Required action: Identify each line below that contains the word "function", and copy it out.

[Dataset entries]
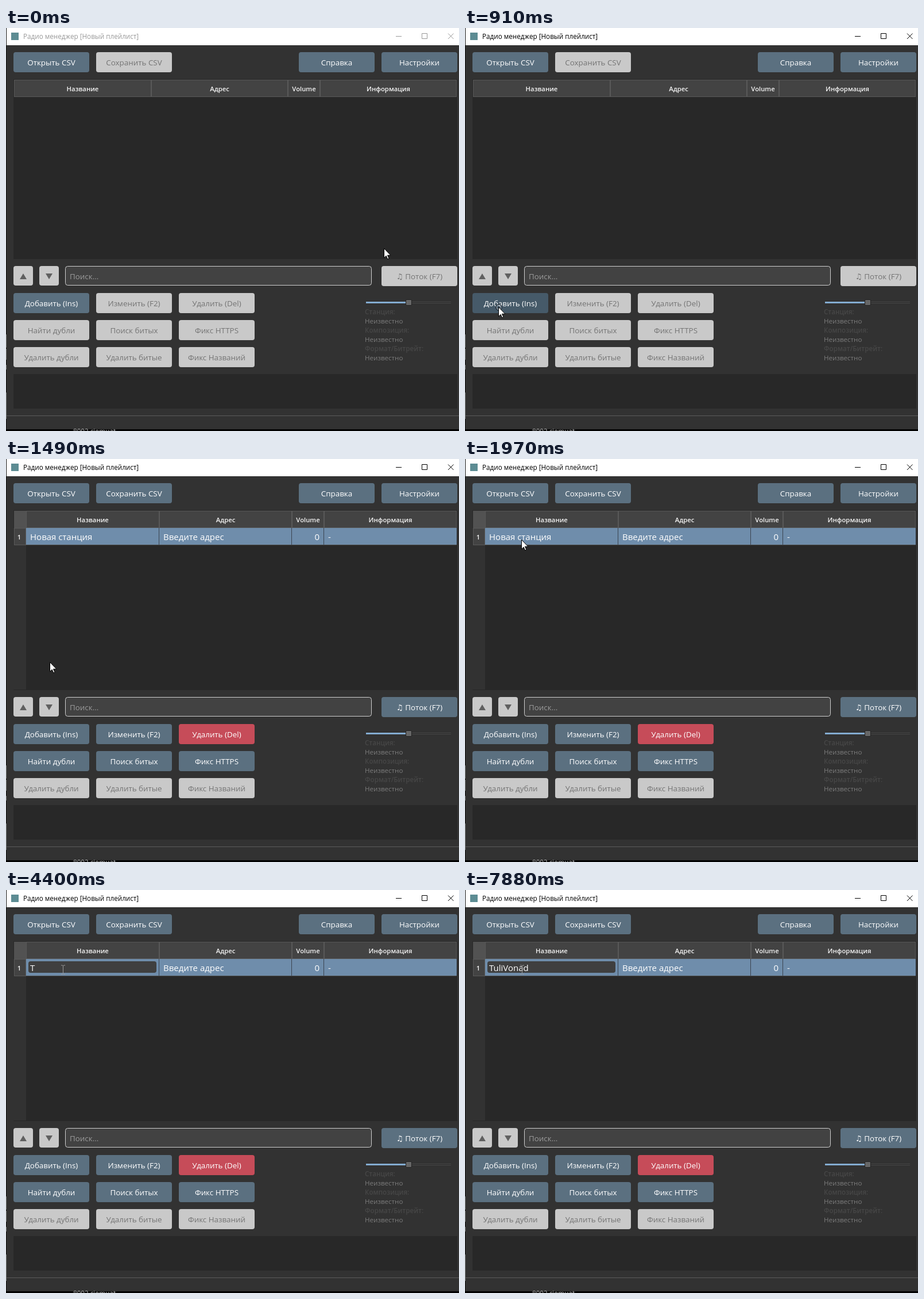
Write an HTML page that moves like this. It is 789 by 701 pixels and loops after 8000 ms.

```html
<!DOCTYPE html>
<html lang="ru">
<head>
<meta charset="utf-8">
<title>Радио менеджер</title>
<style>
  html, body { margin: 0; width: 100%; height: 100%; overflow: hidden; background: #323232; }
  svg { display: block; width: 789px; height: 701px; font-family: "Open Sans", "Noto Sans", "DejaVu Sans", sans-serif; }
  text { white-space: pre; }
  .title { font-size: 11.7px; }
  .btn { font-size: 13.4px; text-anchor: middle; }
  .head { font-size: 11.3px; font-weight: 600; text-anchor: middle; fill: #f4f4f4; }
  .cell { font-size: 15px; fill: #fff; }
  .info { font-size: 11.6px; fill: #7b7b7b; }
  .info.name { font-weight: 600; fill: #474747; }
</style>
</head>
<body>
<svg id="stage" viewBox="0 0 789 701"></svg>
<script>
const LOOP = 8000;
const BLUE = '#5b7080', HOVER = '#6f8dab', PRESS = '#465a69', RED = '#c64c59', OFF = '#c9c9c9';
const stage = document.getElementById('stage');

function add(tag, attrs, parent = stage, content = '') {
  const el = document.createElementNS('http://www.w3.org/2000/svg', tag);
  for (const k in attrs) el.setAttribute(k, attrs[k]);
  el.textContent = content;
  return parent.appendChild(el);
}
const group = () => add('g', {});
const rect = (x, y, width, height, fill, parent, more) =>
  add('rect', { x, y, width, height, fill, ...more }, parent);
const text = (x, y, cls, content, parent, more) =>
  add('text', { x, y, class: cls, ...more }, parent, content);
const path = (d, attrs, parent) => add('path', { d, fill: 'none', ...attrs }, parent);
const show = (el, on) => el.setAttribute('visibility', on ? 'visible' : 'hidden');

// window frame
rect(0, 0, 1, 701, '#151515');
[[533, 23], [558, 19], [586, 8], [634, 46]].forEach(([y, h]) => rect(0, y, 1, h, '#77797a'));
rect(1, 0, 788, 30, '#fff');
rect(9, 8, 13, 13, '#5d8c93');
const title = text(30, 19, 'title', 'Радио менеджер [Новый плейлист]');
const controls = path('M679 14.5h10M724.5 9.5h9v9h-9zM770 9.5l9.5 9.5M779.5 9.5l-9.5 9.5', {});
rect(1, 674, 788, 1, '#5c5c5c');
rect(0, 698, 789, 3, '#000');
text(117, 706, 'title', '8002 ciomuat', stage, { fill: '#bbb', 'font-size': 11 });

// buttons
function button(x, y, label, color, width = 132, height = 35) {
  const box = rect(x, y, width, height, BLUE, stage, { rx: 4 });
  const caption = text(x + width / 2, y + 23, 'btn', label);
  const paint = fill => {
    box.setAttribute('fill', fill);
    caption.setAttribute('fill', fill === OFF ? '#747474' : '#fff');
  };
  paint(color);
  return paint;
}
button(13, 42, 'Открыть CSV', BLUE);
const save = button(157, 42, 'Сохранить CSV', OFF);
button(510, 42, 'Справка', BLUE);
button(654, 42, 'Настройки', BLUE);
button(13, 414, '', OFF, 34, 34);
button(58, 414, '', OFF, 34, 34);
path('M24 437h12l-6-10zM69 427h12l-6 10z', { fill: '#606060' });
const stream = button(654, 414, '♫ Поток (F7)', OFF);
const insert = button(13, 461, 'Добавить (Ins)', BLUE);
const edit = button(157, 461, 'Изменить (F2)', OFF);
const remove = button(301, 461, 'Удалить (Del)', OFF);
const extras = ['Найти дубли', 'Поиск битых', 'Фикс HTTPS']
  .map((label, i) => button(13 + 144 * i, 508, label, OFF));
['Удалить дубли', 'Удалить битые', 'Фикс Названий']
  .forEach((label, i) => button(13 + 144 * i, 555, label, OFF));

// search, slider, stream info, log
rect(103.5, 414.5, 533, 33, '#424242', stage, { rx: 4, stroke: '#cfcfcf' });
text(111, 437, 'btn', 'Поиск...', stage, { fill: '#9b9b9b', style: 'text-anchor:start' });
rect(627, 476, 148, 3, '#4b4b4b');
rect(627, 477, 148, 1, '#222');
rect(627, 476, 74, 3, '#83abd0');
rect(696.5, 472.5, 10, 10, '#666', stage, { rx: 1.5, stroke: '#222' });
['Станция:', 'Композиция:', 'Формат/Битрейт:'].forEach((label, i) => {
  text(625, 498 + 32 * i, 'info name', label);
  text(625, 514 + 32 * i, 'info', 'Неизвестно');
});
rect(13, 602, 773, 60, '#282828');

// table
rect(13, 89, 773, 313, '#282828');
function header(edges) {
  const g = group();
  ['Название', 'Адрес', 'Volume', 'Информация'].forEach((label, i) => {
    const x = edges[i], w = edges[i + 1] - x;
    rect(x + .5, 90.5, w - 1, 29, '#434343', g, { stroke: '#595959' });
    text(x + w / 2, 110, 'head', label, g);
  });
  return g;
}
const empty = header([14, 253, 491, 547, 785]);
const filled = header([35, 267, 498, 554, 785]);
rect(14, 90, 21, 30, '#525252', filled);
rect(13, 120, 22, 281, '#323232', filled);
rect(14.5, 120.5, 20, 29, '#434343', filled, { stroke: '#595959' });
text(23, 140, 'head', '1', filled);
rect(35, 120, 750, 29, HOVER, filled);
rect(35, 149, 750, 1, '#4a4a4a', filled);
[266, 497, 553].forEach(x => rect(x, 120, 1, 29, '#3a4350', filled));
const name = text(42, 141, 'cell', 'Новая станция', filled);
text(274, 141, 'cell', 'Введите адрес', filled);
text(546, 141, 'cell', '0', filled, { 'text-anchor': 'end' });
text(561, 141, 'cell', '-', filled);

// cell editor
const editor = group();
rect(39, 124, 223, 20, '#3f3f3f', editor, { rx: 4 });
const selection = rect(42, 125, 106, 18, HOVER, editor);
const typed = text(42, 141, 'cell', '', editor);
const caret = rect(0, 125, 1, 18, '#ddd', editor);

// pointers
const beam = path('M96 131h2.5l1 1 1-1h2.5M99.5 132v13M96 146.5h2.5l1-1 1 1h2.5', { stroke: '#9a9a9a' });
const ring = add('circle', { fill: 'none', stroke: '#141d28', 'stroke-width': 1.3 });
const halo = add('circle', { fill: 'none', stroke: '#d5dde5', 'stroke-width': .7 });
const arrow = path('M.5 .5V16.8L4.2 13.3 6.7 19 9 18 6.5 12.3H11.8Z',
  { style: 'fill:#fff', stroke: '#000', 'stroke-width': 1 });

const OLD = 'Новая станция', WORD = 'TuliVonad';
const KEYS = [3750, 4590, 4930, 5120, 6050, 6520, 6920, 7040, 7320];
const CARET_OFF = [[2790, 3320], [4400, 4590], [5710, 6050], [7880, 8000]];
const within = (t, a, b) => t >= a && t < b;
const ease = p => p * p * (3 - 2 * p);

// progress from first to last in discrete hops
function hops(t, first, last, n) {
  if (t < first) return 0;
  const i = Math.floor((t - first) / ((last - first) / (n - 1)) + 1e-6) + 1;
  return ease(Math.min(i / n, 1));
}

function pointer(t) {
  if (t < 1190) {
    const p = hops(t, 60, 640, 13);
    return [658 - 600 * p, 383 + 102 * p];
  }
  const p = hops(t, 1190, 1970, 14), q = 1 - p;
  return [58 * q * q + 164 * p * q + 98 * p * p, 485 * q * q + 640 * p * q + 140 * p * p];
}

function click(t, x, y, starts) {
  const s = starts.find(v => within(t, v, v + 150));
  const r = s === undefined ? 0 : t - s < 60 ? 5 : 9;
  [ring, halo].forEach((c, i) => {
    c.setAttribute('cx', x);
    c.setAttribute('cy', y);
    c.setAttribute('r', Math.max(r - i, 0));
    show(c, r > 0);
  });
}

function render(t) {
  const active = t >= 820, ready = t >= 1030, editing = t >= 2240;
  title.setAttribute('fill', active ? '#000' : '#999');
  controls.setAttribute('stroke', active ? '#000' : '#999');
  show(empty, !ready);
  show(filled, ready);
  [save, stream, edit, ...extras].forEach(paint => paint(ready ? BLUE : OFF));
  remove(ready ? RED : OFF);

  const [x, y] = pointer(t).map(Math.round);
  const over = within(x, 13, 145) && within(y, 461, 496);
  insert(within(t, 820, 1030) ? PRESS : over ? HOVER : BLUE);
  arrow.setAttribute('transform', `translate(${x} ${y})`);
  show(arrow, t < 2360);
  show(beam, t >= 2580);
  click(t, x + 1, y + 1, t < 1030 ? [880] : [2030, 2180]);

  const count = KEYS.filter(k => t >= k).length;
  typed.textContent = count ? WORD.slice(0, count) : OLD;
  const width = typed.getComputedTextLength();
  selection.setAttribute('width', width);
  caret.setAttribute('x', Math.round(42 + width));
  show(editor, editing);
  show(name, ready && !editing);
  show(selection, editing && !count);
  show(caret, editing && !CARET_OFF.some(([a, b]) => within(t, a, b)));
}

const start = performance.now();
function frame() {
  render((performance.now() - start) % LOOP);
  requestAnimationFrame(frame);
}
frame();
</script>
</body>
</html>
```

Solution to this problem:
function add(tag, attrs, parent = stage, content = '') {
function button(x, y, label, color, width = 132, height = 35) {
function header(edges) {
function hops(t, first, last, n) {
function pointer(t) {
function click(t, x, y, starts) {
function render(t) {
function frame() {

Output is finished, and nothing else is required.